WORK TASK = The entries below should be set down again exactly, with every picture left out.

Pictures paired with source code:
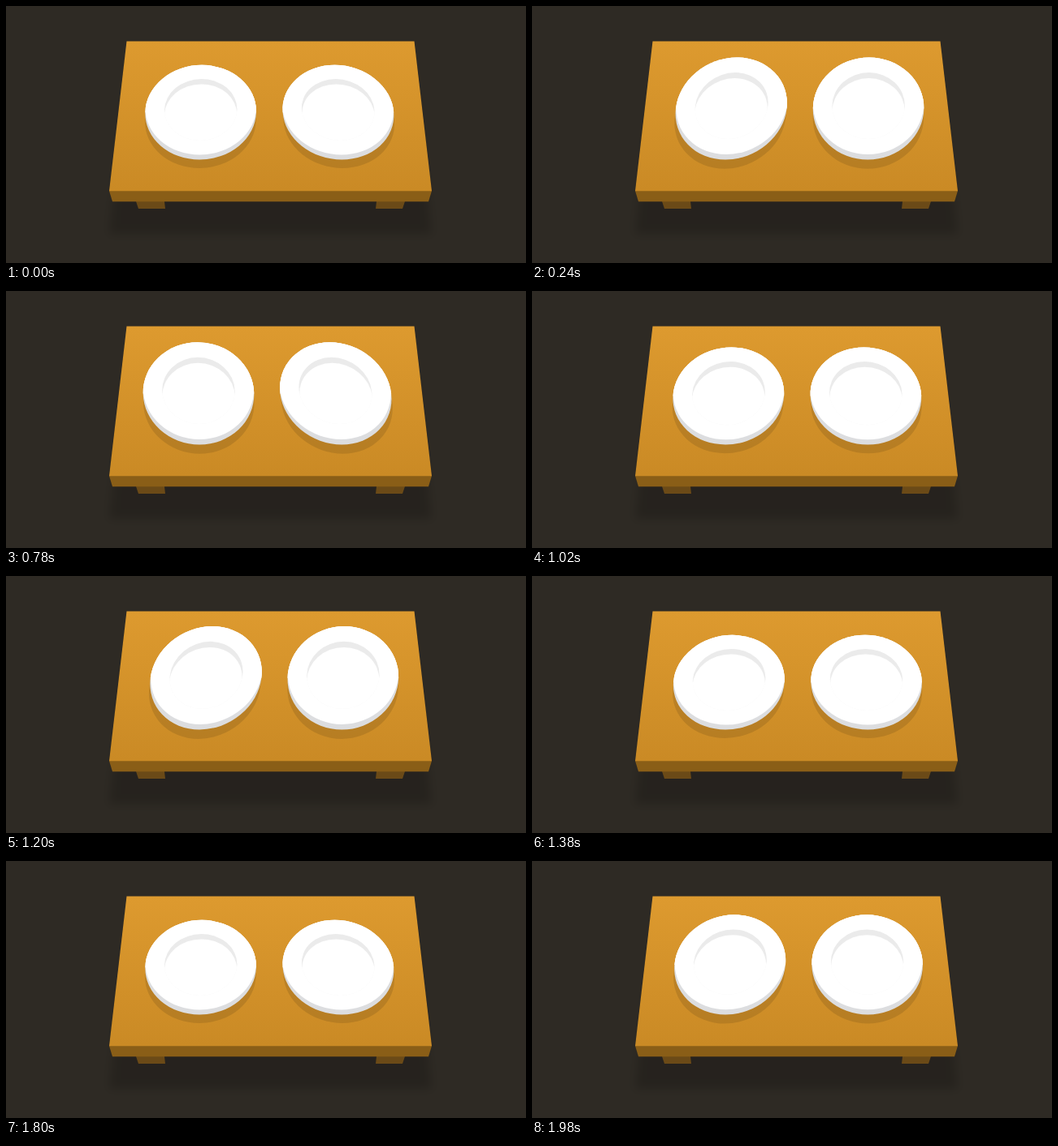
These frames come from a looping animation (640 by 317 pixels, 2040 ms). An HTML page:

```html
<!DOCTYPE html>
<html lang="en">
<head>
<meta charset="utf-8">
<title>Wobbling bowls</title>
<style>
  html, body { margin: 0; width: 100%; height: 100%; overflow: hidden; background: #2e2a24; }
  svg { display: block; width: 640px; height: 317px; }
</style>
</head>
<body>
<svg viewBox="0 0 640 317">
  <defs>
    <linearGradient id="wood" x1="0" y1="0" x2="0" y2="1">
      <stop offset="0" stop-color="#dd9a2f"/>
      <stop offset="1" stop-color="#ca8a25"/>
    </linearGradient>
    <filter id="blur" x="-10%" y="-10%" width="120%" height="120%">
      <feGaussianBlur stdDeviation="6"/>
    </filter>
    <clipPath id="rim"><ellipse cy="-58.5" rx="68.3" ry="58.5"/></clipPath>
    <clipPath id="well"><ellipse cy="-61.7" rx="44.7" ry="38.1"/></clipPath>
    <!-- Bowl resting on its bottom point at the local origin -->
    <g id="bowl">
      <ellipse cy="-48" rx="68.3" ry="58.5" fill="#000" fill-opacity=".11"/>
      <g clip-path="url(#rim)">
        <rect x="-70" y="-120" width="140" height="122" fill="#dcdddf"/>
        <ellipse cy="-64.5" rx="68.3" ry="58.5" fill="#fff"/>
        <rect x="-70" y="-120" width="140" height="61.5" fill="#fff"/>
      </g>
      <g clip-path="url(#well)">
        <rect x="-46" y="-102" width="92" height="80" fill="#ebebeb"/>
        <ellipse cy="-55.2" rx="44.7" ry="38.1" fill="#fff"/>
        <rect x="-46" y="-58.5" width="92" height="40" fill="#fff"/>
      </g>
    </g>
  </defs>
  <rect width="640" height="317" fill="#2e2a24"/>
  <path d="M148 97H503L524 281H127Z" fill="#000" fill-opacity=".18" filter="url(#blur)"/>
  <path d="M160 241H195L196 250H163ZM491 241H456L455 250H488Z" fill="#6b4a17"/>
  <path d="M127 228H524L520 241.3H131Z" fill="#8a5e17"/>
  <path d="M148.5 43.5H502.5L524 228.3H127Z" fill="url(#wood)"/>
  <use id="left" href="#bowl"/>
  <use id="right" href="#bowl"/>
</svg>
<script>
  const LOOP = 2040, STEP = 60;
  const SWING = 450;   // one tilt from side to side
  const SQUASH = 160;  // time from the tallest pose to the flattest
  const TALL = { lean: 4.7, height: 127.4 };
  const FLAT = { lean: 1.4, height: 116.4 };
  const left = document.getElementById('left');
  const right = document.getElementById('right');

  const mix = (a, b, p) => a + (b - a) * p;
  const ease = x => 0.375 * (1 - Math.cos(Math.PI * x)) + 0.25 * x;

  function pose(t) {
    const since = t + 2 * SWING - 300;
    const side = Math.floor(since / SWING) % 2 ? -1 : 1;
    const u = since % SWING;
    const sinking = u < SQUASH;
    const p = ease(sinking ? u / SQUASH : (u - SQUASH) / (SWING - SQUASH));
    const lean = sinking ? mix(TALL.lean, FLAT.lean, p) : mix(FLAT.lean, -TALL.lean, p);
    const height = sinking ? mix(TALL.height, FLAT.height, p) : mix(FLAT.height, TALL.height, p);
    return { lean: side * lean, height };
  }

  function place(bowl, x, tilt, { lean, height }) {
    const scale = height / 117;
    const skew = tilt + lean / (height / 2);
    bowl.setAttribute('transform', `matrix(1 0 ${-skew * scale} ${scale} ${x} 189.5)`);
  }

  function draw() {
    const t = performance.now() % LOOP;
    const now = pose(Math.floor(t / STEP) * STEP);
    place(left, 238.2, 0.05, now);
    place(right, 413.3, -0.05, now);
    requestAnimationFrame(draw);
  }
  draw();
</script>
</body>
</html>
```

ANSWER TO THE EXERCISE =
These frames come from a looping animation (640 by 317 pixels, 2040 ms). An HTML page:

```html
<!DOCTYPE html>
<html lang="en">
<head>
<meta charset="utf-8">
<title>Wobbling bowls</title>
<style>
  html, body { margin: 0; width: 100%; height: 100%; overflow: hidden; background: #2e2a24; }
  svg { display: block; width: 640px; height: 317px; }
</style>
</head>
<body>
<svg viewBox="0 0 640 317">
  <defs>
    <linearGradient id="wood" x1="0" y1="0" x2="0" y2="1">
      <stop offset="0" stop-color="#dd9a2f"/>
      <stop offset="1" stop-color="#ca8a25"/>
    </linearGradient>
    <filter id="blur" x="-10%" y="-10%" width="120%" height="120%">
      <feGaussianBlur stdDeviation="6"/>
    </filter>
    <clipPath id="rim"><ellipse cy="-58.5" rx="68.3" ry="58.5"/></clipPath>
    <clipPath id="well"><ellipse cy="-61.7" rx="44.7" ry="38.1"/></clipPath>
    <!-- Bowl resting on its bottom point at the local origin -->
    <g id="bowl">
      <ellipse cy="-48" rx="68.3" ry="58.5" fill="#000" fill-opacity=".11"/>
      <g clip-path="url(#rim)">
        <rect x="-70" y="-120" width="140" height="122" fill="#dcdddf"/>
        <ellipse cy="-64.5" rx="68.3" ry="58.5" fill="#fff"/>
        <rect x="-70" y="-120" width="140" height="61.5" fill="#fff"/>
      </g>
      <g clip-path="url(#well)">
        <rect x="-46" y="-102" width="92" height="80" fill="#ebebeb"/>
        <ellipse cy="-55.2" rx="44.7" ry="38.1" fill="#fff"/>
        <rect x="-46" y="-58.5" width="92" height="40" fill="#fff"/>
      </g>
    </g>
  </defs>
  <rect width="640" height="317" fill="#2e2a24"/>
  <path d="M148 97H503L524 281H127Z" fill="#000" fill-opacity=".18" filter="url(#blur)"/>
  <path d="M160 241H195L196 250H163ZM491 241H456L455 250H488Z" fill="#6b4a17"/>
  <path d="M127 228H524L520 241.3H131Z" fill="#8a5e17"/>
  <path d="M148.5 43.5H502.5L524 228.3H127Z" fill="url(#wood)"/>
  <use id="left" href="#bowl"/>
  <use id="right" href="#bowl"/>
</svg>
<script>
  const LOOP = 2040, STEP = 60;
  const SWING = 450;   // one tilt from side to side
  const SQUASH = 160;  // time from the tallest pose to the flattest
  const TALL = { lean: 4.7, height: 127.4 };
  const FLAT = { lean: 1.4, height: 116.4 };
  const left = document.getElementById('left');
  const right = document.getElementById('right');

  const mix = (a, b, p) => a + (b - a) * p;
  const ease = x => 0.375 * (1 - Math.cos(Math.PI * x)) + 0.25 * x;

  function pose(t) {
    const since = t + 2 * SWING - 300;
    const side = Math.floor(since / SWING) % 2 ? -1 : 1;
    const u = since % SWING;
    const sinking = u < SQUASH;
    const p = ease(sinking ? u / SQUASH : (u - SQUASH) / (SWING - SQUASH));
    const lean = sinking ? mix(TALL.lean, FLAT.lean, p) : mix(FLAT.lean, -TALL.lean, p);
    const height = sinking ? mix(TALL.height, FLAT.height, p) : mix(FLAT.height, TALL.height, p);
    return { lean: side * lean, height };
  }

  function place(bowl, x, tilt, { lean, height }) {
    const scale = height / 117;
    const skew = tilt + lean / (height / 2);
    bowl.setAttribute('transform', `matrix(1 0 ${-skew * scale} ${scale} ${x} 189.5)`);
  }

  function draw() {
    const t = performance.now() % LOOP;
    const now = pose(Math.floor(t / STEP) * STEP);
    place(left, 238.2, 0.05, now);
    place(right, 413.3, -0.05, now);
    requestAnimationFrame(draw);
  }
  draw();
</script>
</body>
</html>
```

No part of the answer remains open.